- Symptom: It takes time to eject the cassette.
- Cause: This is not a malfunction.
(Whew! That's a relief!)
And the care and maintenance section:
- Plastic is often used for the surface finishing of the unit. Do not spray
a volatile solvent such as an insecticide towards the cabinet.
(Good to know plastic is often used on the surface, but what is it made of the rest of the time? Bugs?)
- Do not use the unit in an area exposed to radiation. A malfunction may
(It'll turn into a giant green tape deck and run amok? I thought only Panasonic decks did that.)
*whew* Despite all of this, it did work, though you pretty much have to figure it out by
trial-and-error rather than relying on any insights gleaned from the documentation.

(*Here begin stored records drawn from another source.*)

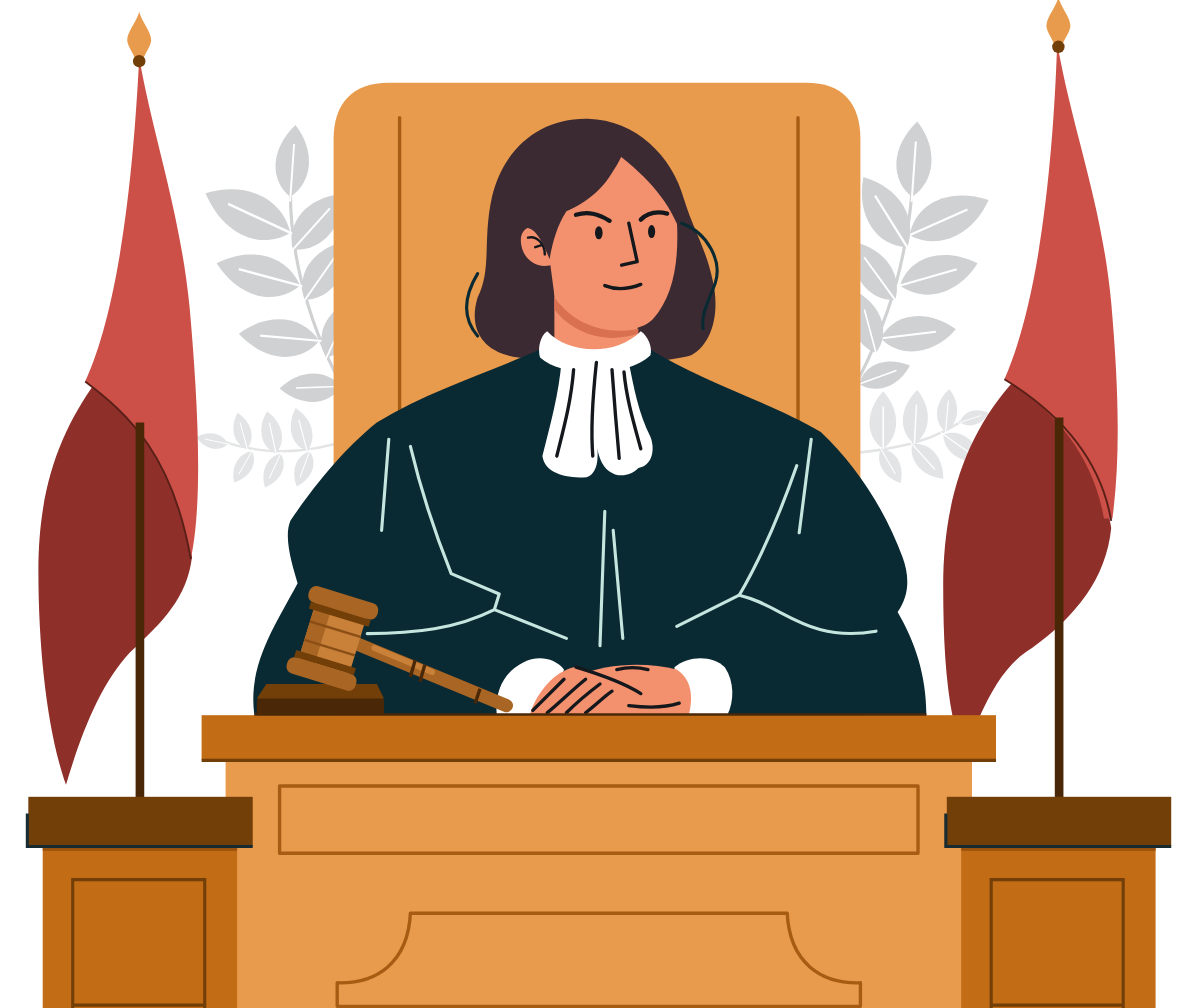
<!DOCTYPE html>
<html lang="en">
<head>
<meta charset="utf-8">
<title>Judge at the bench</title>
<style>
:root{
  --paper:#ffffff;
  --wood-light:#e99b4d;
  --wood-mid:#c26c15;
  --wood-dark:#733f08;
  --wood-line:#a65c12;
  --wood-deep:#4a2807;
  --flag-light:#cc5047;
  --flag-dark:#8f2f2a;
  --robe:#0a2a33;
  --robe-line:#c4e6de;
  --hair:#3b2a32;
  --skin:#f3916f;
  --skin-shade:#d9704f;
  --ink:#14181c;
  --leaf:#d0d1d2;
  --leaf-pale:#e3e4e5;
}
*{margin:0;padding:0;box-sizing:border-box}
html,body{width:1200px;height:1008px;overflow:hidden;background:var(--paper)}
.scene{display:block;width:1200px;height:1008px}
.line{fill:none;stroke-linecap:round;stroke-linejoin:round}
.wood-line{stroke:var(--wood-line);stroke-width:1.4}
.robe-line{stroke:var(--robe-line);stroke-width:1.3}
.ink-line{stroke:var(--ink);stroke-width:1.4}
.leaves{fill:var(--leaf);stroke:var(--leaf)}
.leaves.pale{fill:var(--leaf-pale);stroke:var(--leaf-pale)}
.leaves use{stroke:none}
</style>
</head>
<body>
<svg class="scene" viewBox="0 0 500 420" role="img" aria-label="A judge in a dark robe sits at a wooden bench with a gavel, between two red flags">
  <defs>
    <g id="leaf">
      <path d="M0 0C-9-6-10-19 0-30C9-20 9-7 0 0Z"/>
      <path d="M0 2V-22" fill="none" stroke="#fff" stroke-width=".8"/>
    </g>
    <g id="finial">
      <path d="M0-17C1.500-12 5-9 5-5C4.500-2 2.500 0 1.500 3H-1.500C-2.500 0-4.500-2-5-5C-5-9-1.500-12 0-17Z" fill="#e99b4d"/>
      <circle cy="3.500" r="2.600" fill="#733f08"/>
    </g>
    <g id="pedestal">
      <rect x="6" y="20" width="81" height="70" fill="#c26c15"/>
      <rect x="6" y="20" width="81" height="2.500" fill="#9a520d"/>
      <path d="M18.500 90V34.500H73.500V90M18.500 86.800H73.500" fill="none" stroke="#733f08" stroke-width="1.300"/>
      <rect x="0" y="0" width="93.500" height="20.500" fill="#733f08"/>
      <path d="M-.4 7V20.700H93.500" fill="none" stroke="#182b30" stroke-width="1.300"/>
    </g>
  </defs>

  <rect width="500" height="420" fill="var(--paper)"/>

  <g id="foliage-left">
    <g class="leaves">
      <path class="line" d="M121 80C121 112 132 145 148 170" stroke-width="1.300"/>
      <use href="#leaf" transform="translate(121 82) rotate(4)"/>
      <use href="#leaf" transform="translate(121 97) rotate(-65) scale(1.300)"/>
      <use href="#leaf" transform="translate(122 104) rotate(42) scale(1.050)"/>
      <use href="#leaf" transform="translate(125 119) rotate(-75) scale(1.200)"/>
      <use href="#leaf" transform="translate(127 125) rotate(35)"/>
      <use href="#leaf" transform="translate(133 142) rotate(-85) scale(1.120)"/>
      <use href="#leaf" transform="translate(136 149) rotate(25) scale(.9)"/>
      <use href="#leaf" transform="translate(142 161) rotate(-92) scale(.85)"/>
    </g>
    <g class="leaves pale">
      <path class="line" d="M93 184C108 189 126 190 146 183" stroke-width="1"/>
      <use href="#leaf" transform="translate(95 185) rotate(-78) scale(.45)"/>
      <use href="#leaf" transform="translate(103 187) rotate(-15) scale(.52)"/>
      <use href="#leaf" transform="translate(105 188) rotate(-150) scale(.5)"/>
      <use href="#leaf" transform="translate(115 189) rotate(-12) scale(.6)"/>
      <use href="#leaf" transform="translate(117 189) rotate(-155) scale(.52)"/>
      <use href="#leaf" transform="translate(128 188) rotate(-15) scale(.62)"/>
      <use href="#leaf" transform="translate(129 188) rotate(-160) scale(.52)"/>
    </g>
  </g>

  <g id="foliage-right">
    <g class="leaves">
      <path class="line" d="M380 80C377 116 366 145 350 172" stroke-width="1.300"/>
      <use href="#leaf" transform="translate(380 82) rotate(4) scale(1.050)"/>
      <use href="#leaf" transform="translate(379 98) rotate(66) scale(1.200)"/>
      <use href="#leaf" transform="translate(378 103) rotate(-32) scale(1.150)"/>
      <use href="#leaf" transform="translate(375 119) rotate(74) scale(1.120)"/>
      <use href="#leaf" transform="translate(373 125) rotate(-36)"/>
      <use href="#leaf" transform="translate(367 141) rotate(83) scale(1.050)"/>
      <use href="#leaf" transform="translate(365 147) rotate(-15) scale(.85)"/>
      <use href="#leaf" transform="translate(358 160) rotate(70) scale(.75)"/>
    </g>
    <g class="leaves pale">
      <path class="line" d="M404 173C390 184 374 187 354 189" stroke-width="1"/>
      <use href="#leaf" transform="translate(400 176) rotate(72) scale(.42)"/>
      <use href="#leaf" transform="translate(394 180) rotate(5) scale(.6)"/>
      <use href="#leaf" transform="translate(393 181) rotate(125) scale(.65)"/>
      <use href="#leaf" transform="translate(381 185) rotate(3) scale(.75)"/>
      <use href="#leaf" transform="translate(380 185) rotate(138) scale(.65)"/>
      <use href="#leaf" transform="translate(368 187) rotate(0) scale(.8)"/>
      <use href="#leaf" transform="translate(367 187) rotate(150) scale(.55)"/>
    </g>
  </g>

  <g id="chair">
    <path d="M139 300V58C139 43 147 34.500 162 34.500H336C351 34.500 358.500 43 358.500 58V300Z" fill="var(--wood-light)"/>
    <path class="line wood-line" d="M166.500 49V200M332.500 49V200"/>
  </g>

  <g id="flag-left">
    <path d="M40 159C25 180 16 203 16 238C16 272 20 306 27.500 327C34 305 42 285 54 272C68 259 78 249 80 232C75 206 62 178 40 159Z" fill="var(--flag-dark)"/>
    <path d="M58 24C56 64 51 125 35.500 159C54 173 72 190 79.500 233C85 207 82 162 79 128C75 88 64 58 58 24Z" fill="var(--flag-light)"/>
    <path d="M35.500 159C54 173 72 190 79.500 233" fill="none" stroke="#5a2018" stroke-width=".8"/>
    <path d="M58.300 176V333" stroke="var(--wood-deep)" stroke-width="3.600"/>
    <use href="#finial" x="58" y="22"/>
  </g>

  <g id="flag-right">
    <path d="M423 158C403 180 393 208 393 244C393 266 394 284 397 299H408C414 286 420 276 430 270C448 257 461 241 463 220C460 198 444 176 423 158Z" fill="var(--flag-dark)"/>
    <path d="M440.500 18C439 62 434 123 418.500 158C438 170 455 188 460 216H463.500C467 190 466 160 463 126C459 84 447 55 440.500 18Z" fill="var(--flag-light)"/>
    <path d="M418.500 158C438 170 458 188 463 217" fill="none" stroke="#5a2018" stroke-width=".8"/>
    <path d="M441.300 174V333" stroke="var(--wood-deep)" stroke-width="3.600"/>
    <use href="#finial" x="441" y="16"/>
  </g>

  <g id="judge">
    <g id="hair-back">
      <path d="M245 49.500C226 49 210 61 205 82C201 100 205 112 199 124C195 137 201 147 216 149C240 152 275 152 288 148C297 143 300 130 297 117C294 103 289 96 285 83C280 65 265 50 245 49.500Z" fill="var(--hair)"/>
      <path class="line" d="M199 114C193 124 193 133 199 140M284 93C295 97 301 109 298 118C295 126 292 131 293 137" stroke="var(--robe)" stroke-width="1.300"/>
    </g>

    <path id="robe" d="M226 145C205 155 180 162 157 176C142 188 129 205 121 217C118 224 122 236 124 243C115 260 103 277 106 298H386C386 281 381 267 374 255C379 248 379 240 376 232C369 213 357 194 342 180C322 168 292 159 270 145Z" fill="var(--robe)"/>
    <g class="line robe-line">
      <path d="M162 183L159 221"/>
      <path d="M171 186C176 207 182 224 188 239L208 247.500L206 254C190 262 173 264 153 264"/>
      <path d="M206 254L236 266"/>
      <path d="M252 213L250 269M255.500 221L259.500 266"/>
      <path d="M338 183L333 222"/>
      <path d="M332 194C325 214 318 231 308 248L282 261"/>
      <path d="M308 248C326 252 336 268 365 263"/>
    </g>

    <g id="head">
      <path d="M231 108V141C240 151 258 151 266 143L265 126Z" fill="var(--skin)"/>
      <path d="M231 124C239 135 252 140 266 137V139C251 144 238 138 231 129Z" fill="var(--skin-shade)"/>
      <path d="M231 110C223 113 217 107 217 100C217 94 224 92 230 98Z" fill="var(--skin)"/>
      <path class="line" d="M220 99C224 98 227 102 227 106M223 103L226 102" stroke="var(--ink)" stroke-width="1"/>
      <path d="M229 108C229 99 231 94 235 88C245 83 254 76 259 65C270 70 279 79 282 91C283 108 281 123 272 133C264 141 247 137 231 123Z" fill="var(--skin)"/>
      <path d="M258 64C256 75 246 84 236 88C232 94 230 102 229 108C225 98 222 94 218 95C218 75 236 57 258 64Z" fill="var(--hair)"/>
      <path d="M257 64C270 64 282 78 284 98C279 84 270 74 257 64Z" fill="var(--hair)"/>
      <g id="face" class="line ink-line">
        <path d="M240 89.500C245 88 249 89 254 92M267 91.500C270 88.500 274 88 278 89" stroke-width="1.800"/>
        <path d="M262 93L265.500 109L259 110.500"/>
        <path d="M252 119C257 121 262 120.500 267 118.500"/>
      </g>
      <ellipse cx="249.500" cy="97" rx="1.600" ry="2.700" fill="var(--ink)"/>
      <ellipse cx="271.500" cy="96.500" rx="1.500" ry="2.700" fill="var(--ink)"/>
    </g>

    <g id="jabot">
      <path d="M228 138C236 147 256 149 267 138C270 140 272 145 271 148C262 157 235 158 225 149C224 145 225 140 228 138Z" fill="#fff"/>
      <path d="M234 150C233 164 229 178 226 190C227 197 235 199 243 199C247 199 249 195 249 190V152Z" fill="#fff"/>
      <path d="M247 151C246 168 247 182 250 191C253 199 261 200 266 195C272 194 273 187 271 182C266 172 264 161 262 151Z" fill="#fff"/>
      <path class="line ink-line" d="M239 154C238 167 235 178 232 190M248.500 151C247 165 246 178 247 190M255 154C256 168 257 180 258 191M260 155C261 166 264 176 267 187"/>
    </g>

    <g id="hands">
      <path d="M207 298C206 288 210 280 218 276C224 273 231 274 235 279L229 298Z" fill="#fff"/>
      <path d="M281 278C287 273 297 273 302 278C306 284 306 292 303 298H284Z" fill="#fff"/>
      <path d="M240 282C253 276 270 276 282 279C288 283 289 290 287 298H238Z" fill="var(--skin)"/>
      <path d="M221 297C224 288 231 280 239 278C246 278 255 283 266 288C270 291 269 294 265 293L259 292C263 294 263 298 260 298H221Z" fill="var(--skin)"/>
      <path class="line ink-line" d="M222 296C227 291 231 287 235 283M228 297C234 292 239 287 244 283M236 297C241 292 246 288 250 285M244 297C248 294 252 290 255 288M240 278C250 281 259 284 267 289M257 279C261 278 266 278 270 279M262 294C270 295 277 295 283 293"/>
    </g>
  </g>

  <g id="gavel">
    <path d="M107 298V292L111 285H157L160 292V298Z" fill="var(--wood-deep)"/>
    <path d="M111 285H157L160 291H107Z" fill="var(--wood-dark)"/>
    <path d="M148 268L211 294" stroke="#a86524" stroke-width="5.500" stroke-linecap="round"/>
    <path d="M156 270L180 280" stroke="#c98039" stroke-width="2.500" stroke-linecap="round"/>
    <path d="M173 275L171 282M177 277L175 284M200 287L198 293" stroke="var(--wood-deep)" stroke-width="1.400"/>
    <g transform="translate(138.500 266) rotate(17)">
      <rect x="-11" y="-13" width="22" height="26" fill="#c98039"/>
      <rect x="-11" y="-13" width="7" height="26" fill="#a86524"/>
      <rect x="-15" y="-19" width="30" height="7" rx="3" fill="#a86524"/>
      <rect x="-13" y="-12" width="26" height="3" fill="var(--wood-dark)"/>
      <rect x="-13" y="9" width="26" height="3" fill="var(--wood-dark)"/>
      <rect x="-15" y="12" width="30" height="7" rx="3" fill="#a86524"/>
      <path d="M-11-4H11M-11 4H11" stroke="#8b4f16" stroke-width="1"/>
    </g>
  </g>

  <g id="bench">
    <rect x="94" y="315" width="311" height="105" fill="var(--wood-light)"/>
    <rect x="84" y="298" width="331" height="18.500" fill="var(--wood-mid)"/>
    <path d="M84 316.800H415" stroke="var(--wood-dark)" stroke-width="1.300"/>
    <path d="M106 297.700H386" stroke="var(--wood-deep)" stroke-width="1"/>
    <rect class="line wood-line" x="116.500" y="327.500" width="266" height="28"/>
    <path class="line wood-line" d="M140.500 419.300V409.500C157 410 170 401 171 380.500H328C329 401 342 410 358.500 409.500V419.300Z"/>
  </g>

  <use href="#pedestal" x="11.800" y="332"/>
  <use href="#pedestal" x="394.500" y="332"/>
</svg>
</body>
</html>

There's not a lot of radiation around here and I don't generally squirt bug-spray into
tape decks anyhow, so it was pretty easy for me to avoid the usual pitfalls they
apparently encountered when doing their initial tests, and start cranking out master
Overall, it gets a couple of thumbs-up; I'd toss in a few more appendages on top of that
if Sony had spent less time and effort worrying about all the ways they could make it
not work and had put some of that time and thought into making it friendlier for legitimate
users (coming up with a remote that was designed to work with this particular device
instead of one that appeared to have been stuck into the box by mistake, for starters).